To do: For the data below, give the number of lines that include the word "goods" and nothing else.

Dataset records:
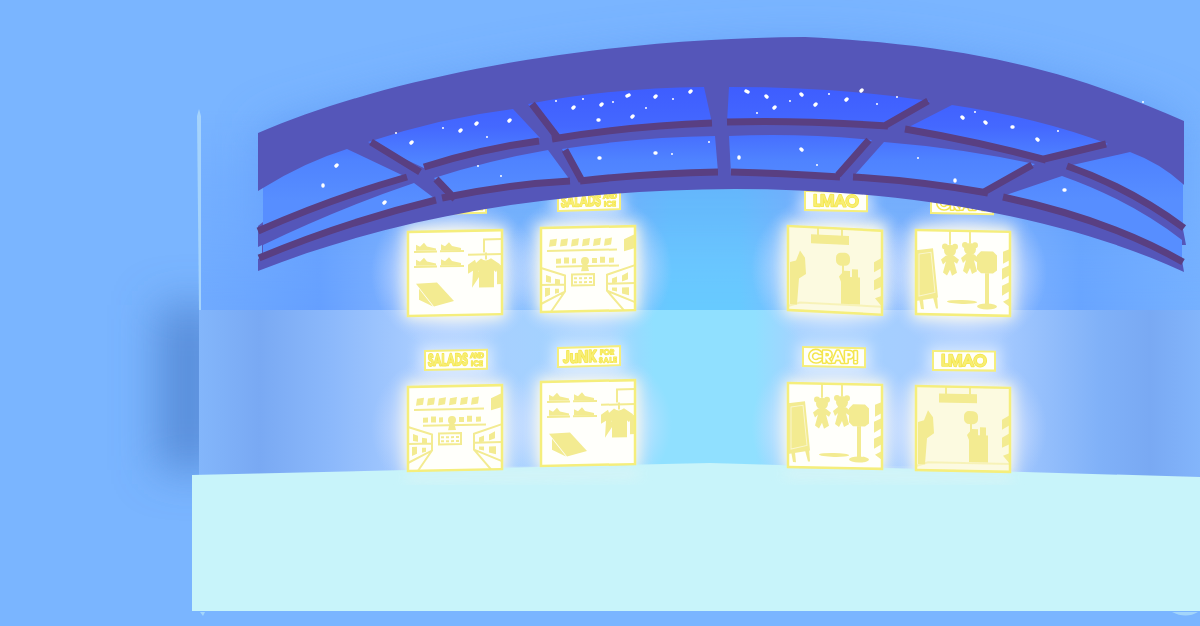
<!DOCTYPE html>
<html lang="en">
<head>
<meta charset="utf-8">
<title>Night mall</title>
<style>
:root{--air:#7ab5ff;--floor:#c8f4fa;--beam:#5556b9;--edge:#593f82;--neon:#f5ee7c;--goods:#f3eb91;--paper:#fffffb;--cream:#fcfae0}
html,body{margin:0;width:1200px;height:626px;overflow:hidden;background:var(--air)}
svg{display:block}
.sign rect{fill:var(--paper);stroke:var(--neon);stroke-width:2}
.sign text{font:700 16px "TeX Gyre Adventor","Inter",sans-serif;fill:var(--paper);stroke:#f4e64d;stroke-width:3;paint-order:stroke;stroke-linejoin:round}
.sign .word{fill:#f8ee72;stroke-width:1.6}
.sign .small{font-size:7px;stroke-width:1.2;fill:#f8ee72}
.goods{fill:var(--goods)}
.goods-line{fill:none;stroke:var(--goods);stroke-width:2}
.frame{fill:none;stroke:var(--neon);stroke-width:2.5}
.rim{fill:none;stroke:var(--edge);stroke-width:7}
.stars{fill:none;stroke:#fff;stroke-width:3.4;stroke-linecap:round}
.stars.tiny{stroke-width:2}
</style>
</head>
<body>
<svg width="1200" height="626" viewBox="0 0 1200 626" role="img" aria-label="Two storeys of glowing mall shops under a curved glass roof">
<defs>
<linearGradient id="upper-wall" x1="199" x2="1200" y1="0" y2="0" gradientUnits="userSpaceOnUse">
<stop offset="0" stop-color="#70abff"/><stop offset=".12" stop-color="#659fff"/><stop offset=".22" stop-color="#83b5ff"/><stop offset=".42" stop-color="#76bdff"/><stop offset=".47" stop-color="#67caff"/><stop offset=".54" stop-color="#67caff"/><stop offset=".6" stop-color="#7fbaff"/><stop offset=".8" stop-color="#83b5ff"/><stop offset=".88" stop-color="#68a4ff"/><stop offset="1" stop-color="#75b0ff"/>
</linearGradient>
<linearGradient id="lower-wall" x1="199" x2="1200" y1="0" y2="0" gradientUnits="userSpaceOnUse">
<stop offset="0" stop-color="#83b6fb"/><stop offset=".06" stop-color="#79a9f3"/><stop offset=".13" stop-color="#8bb8fb"/><stop offset=".22" stop-color="#a9cdff"/><stop offset=".41" stop-color="#a2d4ff"/><stop offset=".455" stop-color="#90e0ff"/><stop offset=".555" stop-color="#90e0ff"/><stop offset=".6" stop-color="#a5d2ff"/><stop offset=".8" stop-color="#a5caff"/><stop offset=".9" stop-color="#80b1f8"/><stop offset=".95" stop-color="#79a9f3"/><stop offset="1" stop-color="#83b5fb"/>
</linearGradient>
<linearGradient id="fade" x1="0" x2="0" y1="110" y2="310" gradientUnits="userSpaceOnUse"><stop offset="0" stop-color="#000"/><stop offset=".35" stop-color="#888"/><stop offset="1" stop-color="#fff"/></linearGradient>
<linearGradient id="night" x1="0" x2="0" y1="87" y2="200" gradientUnits="userSpaceOnUse"><stop offset="0" stop-color="#3e5dff"/><stop offset=".35" stop-color="#4468ff"/><stop offset=".65" stop-color="#4f83ff"/><stop offset="1" stop-color="#578eff"/></linearGradient>
<radialGradient id="lamp"><stop offset="0" stop-color="#fff" stop-opacity=".95"/><stop offset=".5" stop-color="#eef1ff" stop-opacity=".75"/><stop offset="1" stop-color="#cbdcff" stop-opacity="0"/></radialGradient>
<mask id="wall-fade"><rect width="1200" height="626" fill="url(#fade)"/></mask>
<filter id="soft" x="-50%" y="-50%" width="200%" height="200%"><feGaussianBlur stdDeviation="22"/></filter>
<filter id="halo" x="-30%" y="-30%" width="160%" height="160%"><feGaussianBlur stdDeviation="7"/></filter>

<g id="glow"><ellipse cx="47" cy="42" rx="84" ry="78" fill="url(#lamp)"/><rect x="-3" y="-3" width="100" height="90" fill="#fffde8" filter="url(#halo)"/></g>

<g id="shelf-shoe"><path d="M0 7V2L4 4 8 0 11 4 20 6V8H0Z"/></g>
<g id="boutique">
<path fill="var(--paper)" d="M0 0H94V84H0Z"/>
<g class="goods">
<use href="#shelf-shoe" x="8" y="11"/><use href="#shelf-shoe" x="33" y="11"/><use href="#shelf-shoe" x="8" y="26"/><use href="#shelf-shoe" x="33" y="26"/>
<path d="M6 19H29V21H6ZM32 19H56V21H32ZM6 34H29V36H6ZM32 34H56V36H32Z"/>
<path d="M8 52 29 51 46 70 26 75Z"/><path d="M11 57V68L25 75"/>
<path d="M66 34 73 28Q78 32 83 28L92 34 88 42 86 40V57H71V40L68 42Z"/>
<path d="M60 34 67 29 72 45 64 57 65 40 60 43Z"/>
<path d="M89 35H94V54H89Z"/>
</g>
<path class="goods-line" d="M94 9H76V22M60 24H94M78 29V22"/>
</g>
<g id="grocery">
<path fill="var(--paper)" d="M0 0H94V84H0Z"/>
<g class="goods">
<path d="M9 12 16 11 15 18 8 19ZM20 12 27 11 26 18 19 19ZM31 12 38 11 37 18 30 19ZM42 12 49 11 48 18 41 19ZM53 12 60 11 59 18 52 19ZM64 12 71 11 70 18 63 19Z"/>
<path d="M83 13 94 8V22L83 25Z"/><path d="M6 22H76V24H6ZM15 38H78V40H15Z"/>
<path d="M15 31H20V36H15ZM23 30H28V36H23ZM31 31H35V36H31ZM51 31H56V36H51ZM59 30H64V36H59ZM68 31H73V36H68Z"/>
<circle cx="44" cy="34" r="4"/><path d="M42 36H46L48 44H40Z"/>
<path d="M5 47 10 49V55L5 54ZM14 51 19 52V57L14 57ZM4 60 9 60V67L4 69ZM14 61 18 61V65L14 66ZM71 52 76 50V56L71 57ZM81 49 87 46V53L81 55ZM71 61 76 61V65L71 64ZM81 61 88 61V69L81 67Z"/>
</g>
<path class="goods-line" d="M0 40 24 48V64L0 76M0 57H24M94 39 66 48V64L94 76M66 57H94M31 47H53V58H31ZM24 64 10 84M66 64 83 84"/>
<path class="goods-line" stroke-dasharray="3 2" d="M33 51H51M33 55H51"/>
</g>
<g id="gag-shop">
<path fill="var(--cream)" d="M0 0H94V84H0Z"/>
<g class="goods">
<path d="M23 7H61V16H23ZM29 0H31V8H29ZM53 0H55V8H53Z"/>
<rect x="48" y="24" width="14" height="13" rx="5"/><path d="M54 36H56V52H54Z"/>
<path d="M51 48 56 42H62V48H72V75H53V53Z"/><path d="M64 40H70V49H64Z"/>
<path d="M12 24 17 31 18 47 11 52 9 78H2V36L8 34Z"/><path d="M86 32 94 27V37L86 42ZM86 50 94 45V56L86 60ZM87 68 94 65V76Z"/>
</g>
<path class="goods-line" opacity=".5" d="M0 80 12 76H94"/>
</g>
<g id="plush"><circle cx="4" cy="3" r="3"/><circle cx="14" cy="3" r="3"/><circle cx="9" cy="7" r="6"/><path d="M5 12H13L18 16 16 20 13 18 16 29 11 32 9 26 6 32 2 29 5 18 2 21 0 16Z"/></g>
<g id="toy-shop">
<path fill="var(--paper)" d="M0 0H94V84H0Z"/>
<g class="goods">
<path d="M2 20 17 18 22 67 0 71V20Z"/><path d="M3 68 5 79H8L7 69ZM17 67 20 78H22L21 65Z"/>
<use href="#plush" x="25" y="13"/><use href="#plush" x="45" y="11"/>
<path d="M61 24 65 20H77L81 24V39L77 42H65L61 38ZM69 41H73V73H69Z"/><ellipse cx="71" cy="75" rx="10" ry="3"/><ellipse cx="46" cy="71" rx="15" ry="2"/>
<path d="M87 20 94 17V28L87 32ZM86 37 94 33V43L86 48ZM86 54 94 50V59L86 64ZM87 70 94 66V75Z"/>
</g>
<path class="goods-line" d="M34 0V14M54 0V12"/><path d="M3 24 15 22 19 62 3 66Z" fill="none" stroke="#fff" opacity=".55"/>
</g>
<path id="window-frame" class="frame" d="M0 0H94V84H0Z"/>

<g id="sign-salads" class="sign"><rect width="62" height="19"/><text class="word" x="3" y="15" textLength="40" lengthAdjust="spacingAndGlyphs">SALADS</text><text class="small" x="45" y="8" textLength="14">AND</text><text class="small" x="46" y="16" textLength="12">ICE</text></g>
<g id="sign-junk" class="sign"><rect width="62" height="19"/><text class="word" x="5" y="15" textLength="34" lengthAdjust="spacingAndGlyphs">JuNK</text><text class="small" x="42" y="8" textLength="14">FOR</text><text class="small" x="41" y="16" textLength="18">SALE</text></g>
<g id="sign-crap" class="sign"><rect width="62" height="19"/><text x="6" y="15" textLength="49" lengthAdjust="spacingAndGlyphs">CRAP!</text></g>
<g id="sign-lmao" class="sign"><rect width="62" height="19"/><text class="word" x="8" y="15" textLength="46">LMAO</text></g>
</defs>

<rect width="1200" height="626" fill="var(--air)"/>

<g id="shadows" filter="url(#soft)">
<rect x="158" y="305" width="62" height="165" fill="#4c80cc" opacity=".75"/>
<path d="M262 130Q520 50 805 45Q1010 50 1180 120V250H262Z" fill="#5d97f5" opacity=".75"/>
</g>

<g id="walls">
<rect x="200" y="110" width="1000" height="201" fill="url(#upper-wall)" mask="url(#wall-fade)"/>
<path d="M197 116 199 109 201 116V310H199Z" fill="#a5d3fb"/>
<rect x="199" y="310" width="1001" height="168" fill="url(#lower-wall)"/>
</g>

<g id="shop-glow">
<use href="#glow" x="408" y="231"/><use href="#glow" x="541" y="227"/><use href="#glow" x="788" y="227"/><use href="#glow" x="916" y="231"/>
<use href="#glow" x="408" y="386"/><use href="#glow" x="541" y="382"/><use href="#glow" x="788" y="384"/><use href="#glow" x="916" y="387"/>
<g fill="#fff" opacity=".55" filter="url(#halo)"><path d="M420 345H492V373H420ZM553 342H624V370H553ZM798 343H870V371H798ZM928 346H1000V374H928ZM553 190H624V214H553ZM800 190H872V215H800Z"/></g>
</g>

<path id="floor" d="M192 475 710 463 1200 477V611H192Z" fill="var(--floor)"/>
<g id="floor-light" fill="#e4f5f4" opacity=".8" filter="url(#halo)"><path d="M406 474 640 470V477L406 481ZM784 470 1012 474V481L784 477Z"/></g>
<path d="M1172 612H1198Q1186 619 1172 612ZM200 612H205L203 616Z" fill="#a3d6fb"/>

<g id="upper-shops">
<g transform="matrix(1 -.02 0 1 408 232)"><use href="#boutique"/><use href="#window-frame"/></g>
<g transform="matrix(1 -.02 0 1 541 228)"><use href="#grocery"/><use href="#window-frame"/></g>
<g transform="matrix(1 .05 0 1 788 226)"><use href="#gag-shop"/><use href="#window-frame"/></g>
<g transform="matrix(1 .02 0 1 916 230)"><use href="#toy-shop"/><use href="#window-frame"/></g>
<use href="#sign-junk" transform="matrix(1 -.02 0 1 424 195)"/>
<use href="#sign-salads" transform="matrix(1 -.03 0 1 558 192)"/>
<use href="#sign-lmao" transform="matrix(1 .02 0 1 805 191)"/>
<use href="#sign-crap" transform="matrix(1 .02 0 1 931 194)"/>
</g>

<g id="lower-shops">
<g transform="matrix(1 -.02 0 1 408 387)"><use href="#grocery"/><use href="#window-frame"/></g>
<g transform="matrix(1 -.02 0 1 541 382)"><use href="#boutique"/><use href="#window-frame"/></g>
<g transform="matrix(1 .02 0 1 788 383)"><use href="#toy-shop"/><use href="#window-frame"/></g>
<g transform="matrix(1 .02 0 1 916 386)"><use href="#gag-shop"/><use href="#window-frame"/></g>
<use href="#sign-salads" transform="matrix(1 -.02 0 1 425 351)"/>
<use href="#sign-junk" transform="matrix(1 -.03 0 1 558 348)"/>
<use href="#sign-crap" transform="matrix(1 .02 0 1 803 347)"/>
<use href="#sign-lmao" transform="matrix(1 .01 0 1 933 351)"/>
</g>

<g id="glass-roof">
<path fill="var(--beam)" d="M258 133C400 72 610 38 805 37C960 45 1060 66 1184 121V184L1182 186V224L1186 245H1182V260L1184 272C1060 214 890 189 735 189C560 190 400 215 258 271V259L262 256V245L258 247V226L263 222V188L258 191Z"/>
<g id="panes" fill="url(#night)">
<path d="M263 188Q305 162 347 149L404 176Q330 197 263 226Z"/>
<path d="M368 142Q440 118 513 109L540 138Q480 148 424 168Z"/>
<path d="M528 104Q610 88 704 87L712 123Q630 126 556 139Z"/>
<path d="M729 87Q840 87 930 101L886 127Q800 121 727 123Z"/>
<path d="M952 105Q1040 118 1108 144L1044 161Q980 142 905 129Z"/>
<path d="M1130 152Q1160 163 1183 184V226Q1130 188 1068 166Z"/>
<path d="M263 245Q340 208 414 183L434 198Q345 222 263 257Z"/>
<path d="M434 178Q490 160 548 150L570 180Q510 186 452 198Z"/>
<path d="M562 149Q640 137 715 136L718 172Q650 174 582 182Z"/>
<path d="M729 136Q800 133 872 140L838 177Q780 174 731 174Z"/>
<path d="M884 142Q960 148 1035 164L985 193Q920 180 853 177Z"/>
<path d="M1062 176Q1130 200 1182 240V262Q1110 218 1003 196Z"/>
</g>
<g id="pane-rims" class="rim">
<path d="M258 231Q330 199 407 177M371 142 420 172M424 167Q480 149 539 141M532 104 558 138M552 139Q630 126 712 123M727 122Q800 120 888 126M886 125 928 101M905 129Q980 142 1046 160M1044 159 1106 144M1067 166Q1130 188 1184 228"/>
<path d="M259 258Q345 222 436 200M436 179 455 199M442 198Q510 184 570 181M565 150 582 181M580 181Q650 173 718 172M731 172Q780 173 840 177M838 175 869 140M853 177Q920 181 988 193M984 192 1032 165M1003 197Q1110 220 1183 262"/>
</g>
<path class="stars" d="M411 143l1-1M460 131l1-1M476 124l1-1M509 121l1-1M573 108l1-1M601 105l1-1M627 96l2-1M632 117l1-1M655 97l1-1M598 120l1 0M690 92l1-1M746 91l2 1M766 96l1 1M774 108l1-1M801 94l1 1M815 105l1-1M846 100l1-1M861 91l1-1M962 117l1 1M985 122l1 1M1012 127l1 0M1037 139l1 1M336 166l1-1M323 186l0-1M384 203l1-1M599 158l1 0M655 153l1 0M739 158l0-1M801 149l1 1M955 180l0 1M1064 190l1 0"/>
<path class="stars tiny" d="M396 133h0M443 128h0M487 137h0M556 101h0M583 99h0M613 102h0M646 108h0M673 99h0M757 113h0M790 101h0M829 94h0M877 104h0M897 97h0M975 112h0M1058 131h0M478 166h0M501 176h0M672 154h0M709 142h0M817 165h0M918 158h0M1143 102h0"/>
</g>
</svg>
</body>
</html>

Exercise output: 12